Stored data
......
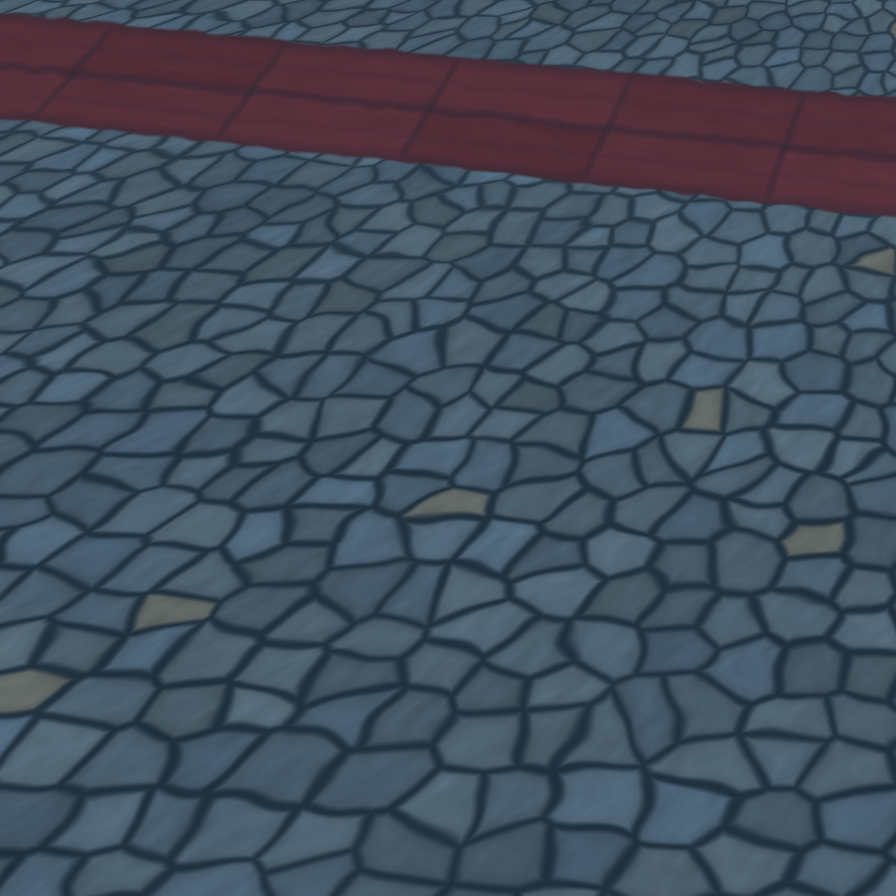
A WebGL 2 fragment shader for this texture:

```glsl
#version 300 es
precision highp float;
// Dusk pavement of irregular setts crossed by a sloping band of red tiles.
// Setts are a jittered Voronoi grid in perspective (log rows, converging columns);
// the band lies between two lines and is split by slanted seams and ridges.

uniform vec2 u_resolution;
out vec4 fragColor;

const float HORIZON = 1.51;         // height where sett sizes shrink to zero
const float VANISH_X = 1.15;        // where the columns converge
const float ROW_TILT = 0.09;
const vec2 SETT_DENSITY = vec2(15.5, 22.0);
const float JITTER = 0.72;
const float JOINT_WIDTH = 0.045;
const float JOINT_SOFT = 0.095;
const float TAN_SHARE = 0.022;
const vec2 BAND_TOP = vec2(0.986, -0.096);      // intercept, slope
const vec2 BAND_BOTTOM = vec2(0.868, -0.111);
const vec2 SEAM_START = vec2(0.034, 0.129);     // at band bottom, top
const vec2 SEAM_STEP = vec2(0.205, 0.1925);
const vec3 STONE_COOL = vec3(0.285, 0.372, 0.448);
const vec3 STONE_GREY = vec3(0.300, 0.372, 0.420);
const vec3 STONE_TAN = vec3(0.385, 0.405, 0.390);
const vec3 JOINT = vec3(0.125, 0.190, 0.245);
const vec3 TILE_RED = vec3(0.335, 0.185, 0.225);
const vec3 TILE_DARK = vec3(0.215, 0.165, 0.215);

float hash(vec2 p) {
  vec3 q = fract(vec3(p.xyx) * 0.1031);
  q += dot(q, q.yzx + 33.33);
  return fract((q.x + q.y) * q.z);
}

vec2 hash2(vec2 p) {
  return vec2(hash(p), hash(p + vec2(41.7, 89.3)));
}

float noise(vec2 p) {
  vec2 i = floor(p), f = fract(p);
  f = f * f * (3.0 - 2.0 * f);
  return mix(mix(hash(i), hash(i + vec2(1, 0)), f.x),
             mix(hash(i + vec2(0, 1)), hash(i + vec2(1, 1)), f.x), f.y);
}

float fbm(vec2 p) {
  float sum = 0.0, gain = 0.5;
  for (int k = 0; k < 4; k++) {
    sum += gain * noise(p);
    p = p * 2.03 + 17.0;
    gain *= 0.5;
  }
  return sum;
}

vec2 settCentre(vec2 cell) {
  return cell + 0.5 + JITTER * (hash2(cell) - 0.5);
}

// Distance to the nearest joint (x) and id of the sett (yz).
vec3 setts(vec2 q) {
  vec2 base = floor(q), id = base, toNear = vec2(0.0);
  float best = 9.0;
  for (int j = -1; j <= 1; j++)
    for (int i = -1; i <= 1; i++) {
      vec2 cell = base + vec2(i, j);
      vec2 r = settCentre(cell) - q;
      if (dot(r, r) < best) { best = dot(r, r); toNear = r; id = cell; }
    }
  float edge = 9.0;
  for (int j = -2; j <= 2; j++)
    for (int i = -2; i <= 2; i++) {
      vec2 cell = id + vec2(i, j);
      if (i == 0 && j == 0) continue;
      vec2 r = settCentre(cell) - q;
      edge = min(edge, dot(0.5 * (toNear + r), normalize(r - toNear)));
    }
  return vec3(edge, id);
}

vec3 paving(vec2 p) {
  float depth = HORIZON - p.y - ROW_TILT * p.x;
  vec2 q = SETT_DENSITY * vec2((p.x - VANISH_X) / depth, -log(depth)) + 200.0;
  q += 0.22 * (vec2(noise(q * 1.7), noise(q * 1.7 + 50.0)) - 0.5);
  vec3 s = setts(q);

  // Each sett gets its own tint, brightness and faint slanted grain.
  vec3 stone = mix(STONE_COOL, STONE_GREY, hash(s.yz + 7.0));
  stone *= 0.89 + 0.21 * hash(s.yz + 23.0);
  stone = mix(stone, STONE_TAN, 0.9 * step(1.0 - TAN_SHARE, hash(s.yz + 61.0)));
  float grain = fbm(vec2(q.x * 5.0 - q.y * 1.5, q.y * 2.2));
  stone *= 0.91 + 0.19 * grain;
  stone *= 0.92 + 0.10 * smoothstep(0.02, 0.3, s.x);

  // Dark joints vary in width and fade with distance.
  float width = JOINT_WIDTH * (0.5 + noise(q * 1.3 + 9.0));
  float cover = smoothstep(width - 0.04, width + JOINT_SOFT, s.x);
  vec3 gap = mix(JOINT, stone, 0.28 * smoothstep(0.45, 0.9, p.y));
  return mix(gap, stone, cover) * (0.95 + 0.1 * fbm(p * 5.0));
}

vec3 tiles(vec2 p, float v) {
  float k = (p.x - mix(SEAM_START.x, SEAM_START.y, v)) / mix(SEAM_STEP.x, SEAM_STEP.y, v);
  float seam = abs(fract(k + 0.5) - 0.5);
  float middle = abs(v - 0.5);
  float ridge = abs(fract(v * 4.0 + 0.5) - 0.5);
  float wear = fbm(vec2(k * 5.0, v * 9.0));
  float tint = hash(vec2(floor(k), floor(v * 2.0)) + 31.0);
  vec3 col = TILE_RED * (0.86 + 0.12 * tint + 0.14 * wear);
  float dark = 0.55 * (1.0 - smoothstep(0.008, 0.035, seam));
  dark = max(dark, 0.6 * (1.0 - smoothstep(0.01, 0.06, middle)));
  dark = max(dark, 0.3 * wear * (1.0 - smoothstep(0.04, 0.2, ridge)));
  float corner = length(vec2(seam * 1.8, middle));
  dark = max(dark, 0.9 * (1.0 - smoothstep(0.02, 0.1, corner)));
  dark = max(dark, 0.6 * (1.0 - smoothstep(0.0, 0.13, min(v, 1.0 - v))));
  return mix(col, TILE_DARK, dark);
}

void main() {
  vec2 p = gl_FragCoord.xy / u_resolution;
  float ragged = 0.005 * (noise(p * 55.0) - 0.5);
  float top = BAND_TOP.x + BAND_TOP.y * p.x + ragged;
  float bottom = BAND_BOTTOM.x + BAND_BOTTOM.y * p.x + ragged;
  float v = (p.y - bottom) / (top - bottom);
  float soft = 0.0025;
  float band = smoothstep(-soft, soft, p.y - bottom) * smoothstep(-soft, soft, top - p.y);
  vec3 col = mix(paving(p), tiles(p, clamp(v, 0.0, 1.0)), band);
  fragColor = vec4(col, 1.0);
}
```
......
Please return all lines above in which the string "edge" is found.

  float edge = 9.0;
      edge = min(edge, dot(0.5 * (toNear + r), normalize(r - toNear)));
  return vec3(edge, id);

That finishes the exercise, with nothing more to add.